Task prompt →
For the entries below, how many lines include the word "popup"? Give the figure and nothing more.

Records contained in a dataset →
▽
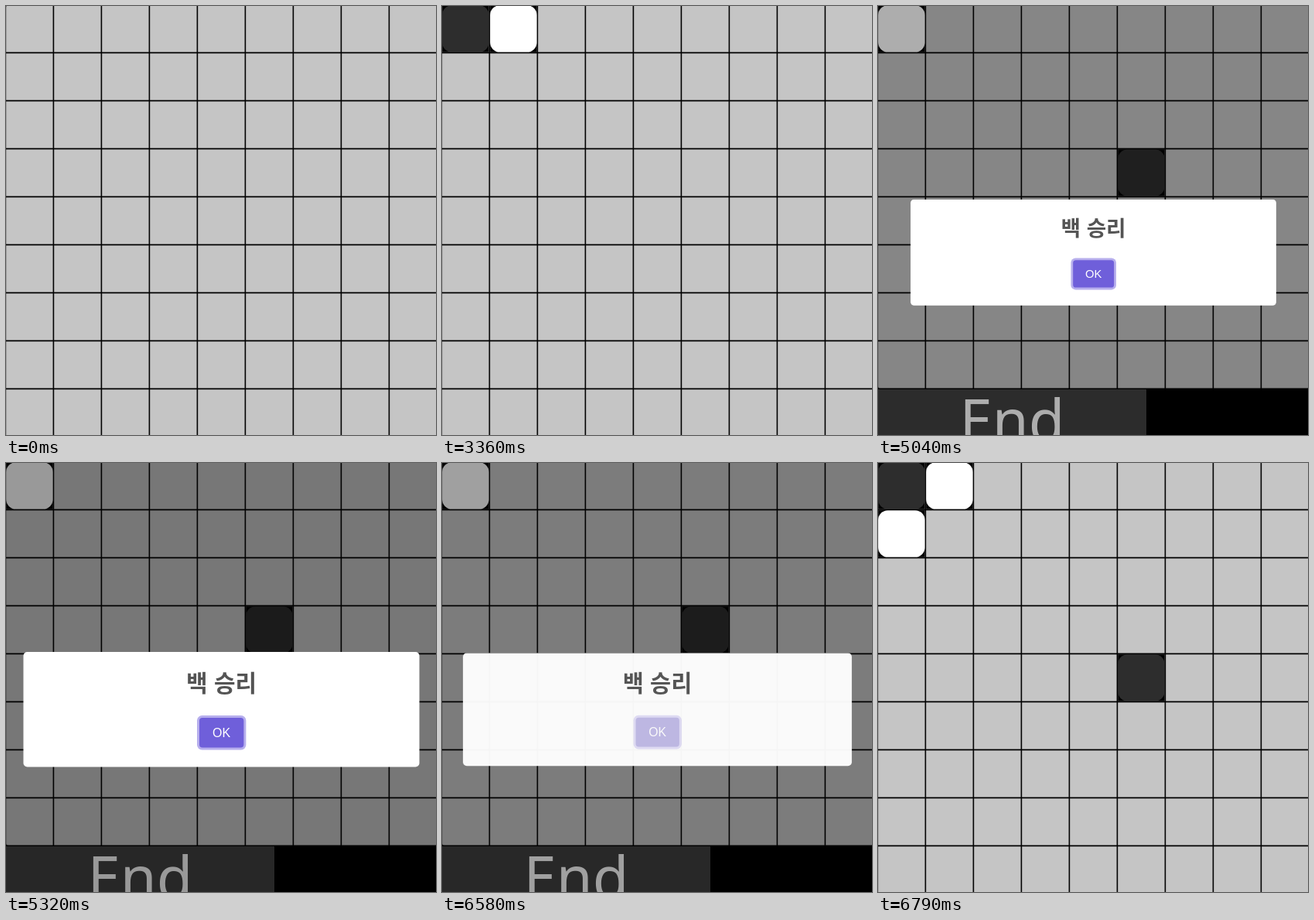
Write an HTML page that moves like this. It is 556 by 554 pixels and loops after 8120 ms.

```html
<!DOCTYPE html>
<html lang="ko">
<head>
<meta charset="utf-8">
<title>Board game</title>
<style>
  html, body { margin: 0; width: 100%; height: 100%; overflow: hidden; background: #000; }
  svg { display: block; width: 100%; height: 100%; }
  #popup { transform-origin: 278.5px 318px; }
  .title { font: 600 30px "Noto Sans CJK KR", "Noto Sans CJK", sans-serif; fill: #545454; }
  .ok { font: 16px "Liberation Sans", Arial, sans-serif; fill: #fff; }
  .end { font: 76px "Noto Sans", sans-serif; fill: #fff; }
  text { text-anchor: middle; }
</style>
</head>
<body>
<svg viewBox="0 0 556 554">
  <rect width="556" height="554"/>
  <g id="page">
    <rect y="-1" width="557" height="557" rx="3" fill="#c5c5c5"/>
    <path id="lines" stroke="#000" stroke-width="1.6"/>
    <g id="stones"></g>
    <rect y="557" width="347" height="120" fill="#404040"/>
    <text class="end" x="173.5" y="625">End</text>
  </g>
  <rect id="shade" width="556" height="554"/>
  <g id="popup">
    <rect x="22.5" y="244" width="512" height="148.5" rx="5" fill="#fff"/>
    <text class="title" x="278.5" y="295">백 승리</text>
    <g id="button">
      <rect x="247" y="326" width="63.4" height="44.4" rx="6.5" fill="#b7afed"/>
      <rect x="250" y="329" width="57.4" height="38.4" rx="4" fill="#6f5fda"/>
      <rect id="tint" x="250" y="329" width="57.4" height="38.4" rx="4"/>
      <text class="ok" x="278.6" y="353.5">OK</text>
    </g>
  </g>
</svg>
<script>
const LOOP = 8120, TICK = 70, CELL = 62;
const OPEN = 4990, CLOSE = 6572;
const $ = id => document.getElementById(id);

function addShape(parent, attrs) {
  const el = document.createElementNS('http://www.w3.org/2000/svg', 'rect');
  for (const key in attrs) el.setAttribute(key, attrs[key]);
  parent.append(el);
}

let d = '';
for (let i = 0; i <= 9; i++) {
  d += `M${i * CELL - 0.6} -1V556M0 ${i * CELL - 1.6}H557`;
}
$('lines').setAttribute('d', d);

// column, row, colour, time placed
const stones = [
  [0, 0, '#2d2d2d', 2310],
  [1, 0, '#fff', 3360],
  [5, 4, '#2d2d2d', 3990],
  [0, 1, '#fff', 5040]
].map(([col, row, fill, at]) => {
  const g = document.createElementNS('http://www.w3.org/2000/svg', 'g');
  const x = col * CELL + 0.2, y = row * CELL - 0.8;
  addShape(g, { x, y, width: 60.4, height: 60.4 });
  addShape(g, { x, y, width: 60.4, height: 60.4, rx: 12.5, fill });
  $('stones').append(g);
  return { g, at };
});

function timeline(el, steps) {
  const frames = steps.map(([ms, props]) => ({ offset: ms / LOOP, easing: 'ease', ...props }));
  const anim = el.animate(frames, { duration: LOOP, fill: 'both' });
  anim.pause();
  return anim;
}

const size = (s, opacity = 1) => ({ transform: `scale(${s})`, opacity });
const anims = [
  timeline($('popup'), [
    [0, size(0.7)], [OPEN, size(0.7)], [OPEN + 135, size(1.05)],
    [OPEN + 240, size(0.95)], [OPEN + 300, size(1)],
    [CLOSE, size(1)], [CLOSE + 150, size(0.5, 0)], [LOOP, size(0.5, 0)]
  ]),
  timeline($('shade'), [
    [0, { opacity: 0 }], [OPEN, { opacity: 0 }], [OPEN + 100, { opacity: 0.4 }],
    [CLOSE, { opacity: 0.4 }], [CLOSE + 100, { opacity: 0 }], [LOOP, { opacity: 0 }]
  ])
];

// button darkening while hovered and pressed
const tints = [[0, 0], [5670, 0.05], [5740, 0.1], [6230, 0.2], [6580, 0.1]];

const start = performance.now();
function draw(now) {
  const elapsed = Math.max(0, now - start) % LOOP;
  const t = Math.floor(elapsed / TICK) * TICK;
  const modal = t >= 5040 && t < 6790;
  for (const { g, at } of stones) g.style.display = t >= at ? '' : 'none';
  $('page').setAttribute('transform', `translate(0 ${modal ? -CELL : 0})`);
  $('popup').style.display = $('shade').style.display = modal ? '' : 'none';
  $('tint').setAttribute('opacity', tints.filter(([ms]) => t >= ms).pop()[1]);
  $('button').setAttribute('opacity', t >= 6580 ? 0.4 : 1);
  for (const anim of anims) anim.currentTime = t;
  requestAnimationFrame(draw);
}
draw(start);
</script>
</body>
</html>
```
△
▽
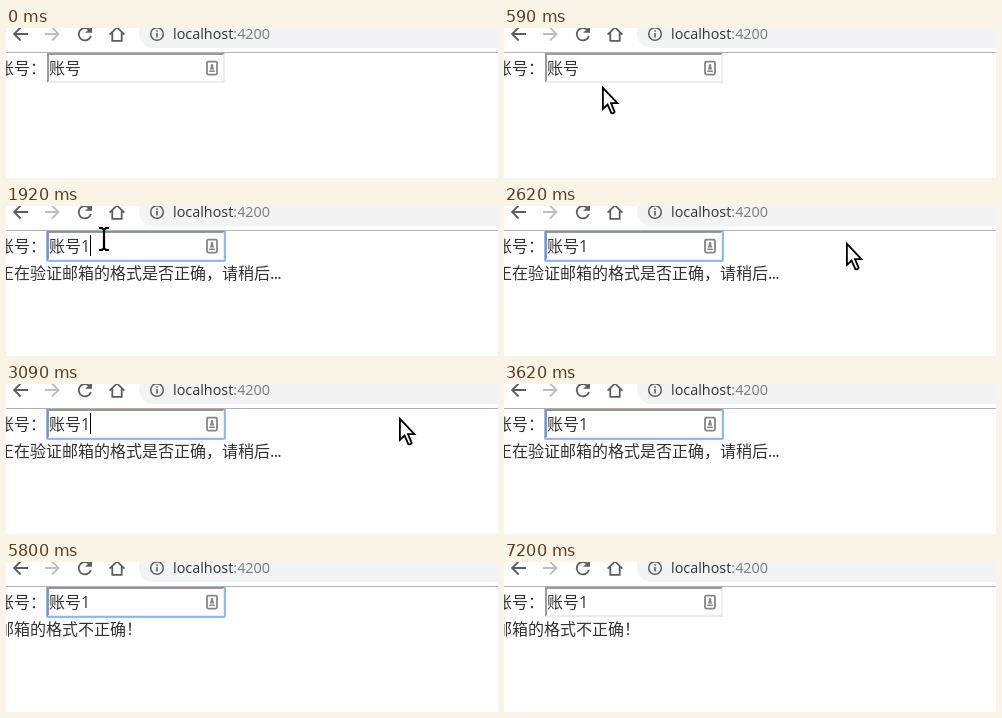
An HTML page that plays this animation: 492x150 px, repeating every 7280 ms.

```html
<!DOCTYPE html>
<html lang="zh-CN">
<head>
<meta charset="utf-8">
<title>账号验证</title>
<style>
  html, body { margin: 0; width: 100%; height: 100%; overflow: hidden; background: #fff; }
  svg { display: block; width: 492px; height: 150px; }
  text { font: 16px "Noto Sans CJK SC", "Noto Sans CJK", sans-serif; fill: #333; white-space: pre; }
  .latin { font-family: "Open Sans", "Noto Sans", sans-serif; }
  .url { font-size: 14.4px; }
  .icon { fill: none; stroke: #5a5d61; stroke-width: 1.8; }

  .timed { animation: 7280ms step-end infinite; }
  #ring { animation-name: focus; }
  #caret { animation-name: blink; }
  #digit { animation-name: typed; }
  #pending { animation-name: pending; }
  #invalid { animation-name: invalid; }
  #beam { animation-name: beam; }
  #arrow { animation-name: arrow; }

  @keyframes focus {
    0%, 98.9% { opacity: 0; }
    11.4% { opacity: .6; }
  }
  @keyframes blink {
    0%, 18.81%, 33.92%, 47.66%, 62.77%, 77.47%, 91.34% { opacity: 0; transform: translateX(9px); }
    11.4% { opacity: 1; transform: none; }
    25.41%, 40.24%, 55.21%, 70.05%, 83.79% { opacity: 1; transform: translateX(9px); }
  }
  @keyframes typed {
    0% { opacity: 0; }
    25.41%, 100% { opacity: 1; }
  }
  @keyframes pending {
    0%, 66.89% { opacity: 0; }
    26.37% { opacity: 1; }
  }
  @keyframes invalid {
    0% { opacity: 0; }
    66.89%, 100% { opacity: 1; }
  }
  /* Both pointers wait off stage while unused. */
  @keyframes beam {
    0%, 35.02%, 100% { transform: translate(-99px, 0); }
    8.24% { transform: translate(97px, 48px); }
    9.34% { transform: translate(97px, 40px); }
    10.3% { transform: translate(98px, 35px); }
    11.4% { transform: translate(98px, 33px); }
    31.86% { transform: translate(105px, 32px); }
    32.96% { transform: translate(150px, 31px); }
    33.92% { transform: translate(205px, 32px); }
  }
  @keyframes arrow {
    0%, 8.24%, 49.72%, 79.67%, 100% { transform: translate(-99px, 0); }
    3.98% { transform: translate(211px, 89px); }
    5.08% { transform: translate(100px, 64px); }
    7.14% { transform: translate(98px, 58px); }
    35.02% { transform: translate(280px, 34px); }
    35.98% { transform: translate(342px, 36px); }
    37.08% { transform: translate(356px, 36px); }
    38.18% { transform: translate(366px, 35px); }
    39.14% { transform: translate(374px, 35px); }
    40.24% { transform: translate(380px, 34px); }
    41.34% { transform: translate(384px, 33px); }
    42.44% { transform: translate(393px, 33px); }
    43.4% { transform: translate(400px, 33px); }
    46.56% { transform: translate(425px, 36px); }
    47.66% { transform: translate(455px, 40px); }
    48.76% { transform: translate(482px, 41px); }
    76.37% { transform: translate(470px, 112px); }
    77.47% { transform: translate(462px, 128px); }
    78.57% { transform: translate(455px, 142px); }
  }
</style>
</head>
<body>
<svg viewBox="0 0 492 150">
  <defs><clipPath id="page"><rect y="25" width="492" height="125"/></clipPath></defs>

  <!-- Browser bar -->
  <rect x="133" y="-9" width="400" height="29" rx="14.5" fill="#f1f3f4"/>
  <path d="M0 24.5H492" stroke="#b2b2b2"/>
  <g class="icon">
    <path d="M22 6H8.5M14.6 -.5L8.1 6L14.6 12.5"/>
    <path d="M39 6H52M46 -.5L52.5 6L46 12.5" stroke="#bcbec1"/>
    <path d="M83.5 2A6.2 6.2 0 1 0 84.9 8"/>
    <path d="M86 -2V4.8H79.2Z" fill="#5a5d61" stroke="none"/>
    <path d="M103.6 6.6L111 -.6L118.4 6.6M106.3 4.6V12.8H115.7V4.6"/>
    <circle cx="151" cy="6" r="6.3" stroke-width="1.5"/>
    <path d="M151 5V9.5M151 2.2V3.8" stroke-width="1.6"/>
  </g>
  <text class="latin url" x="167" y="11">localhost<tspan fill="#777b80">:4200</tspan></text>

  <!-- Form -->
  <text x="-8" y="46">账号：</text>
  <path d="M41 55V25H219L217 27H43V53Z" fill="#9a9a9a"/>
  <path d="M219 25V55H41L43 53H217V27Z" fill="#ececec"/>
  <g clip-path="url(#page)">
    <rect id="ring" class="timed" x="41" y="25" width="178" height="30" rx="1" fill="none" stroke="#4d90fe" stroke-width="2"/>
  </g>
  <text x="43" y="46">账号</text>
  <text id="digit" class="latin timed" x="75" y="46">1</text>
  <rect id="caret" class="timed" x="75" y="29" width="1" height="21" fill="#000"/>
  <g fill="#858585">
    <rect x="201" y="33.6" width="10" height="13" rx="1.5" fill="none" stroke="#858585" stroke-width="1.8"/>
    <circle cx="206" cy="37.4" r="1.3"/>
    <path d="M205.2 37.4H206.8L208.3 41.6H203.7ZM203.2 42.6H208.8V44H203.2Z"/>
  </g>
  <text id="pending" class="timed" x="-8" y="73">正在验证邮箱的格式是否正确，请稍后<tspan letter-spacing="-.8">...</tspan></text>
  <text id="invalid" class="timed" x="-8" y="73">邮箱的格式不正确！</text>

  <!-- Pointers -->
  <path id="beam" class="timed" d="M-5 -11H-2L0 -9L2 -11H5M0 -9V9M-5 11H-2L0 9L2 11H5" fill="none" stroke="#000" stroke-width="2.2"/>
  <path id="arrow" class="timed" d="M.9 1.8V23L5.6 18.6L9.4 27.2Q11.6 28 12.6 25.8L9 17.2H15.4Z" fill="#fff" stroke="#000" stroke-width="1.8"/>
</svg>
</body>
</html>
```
△
Answer space →
4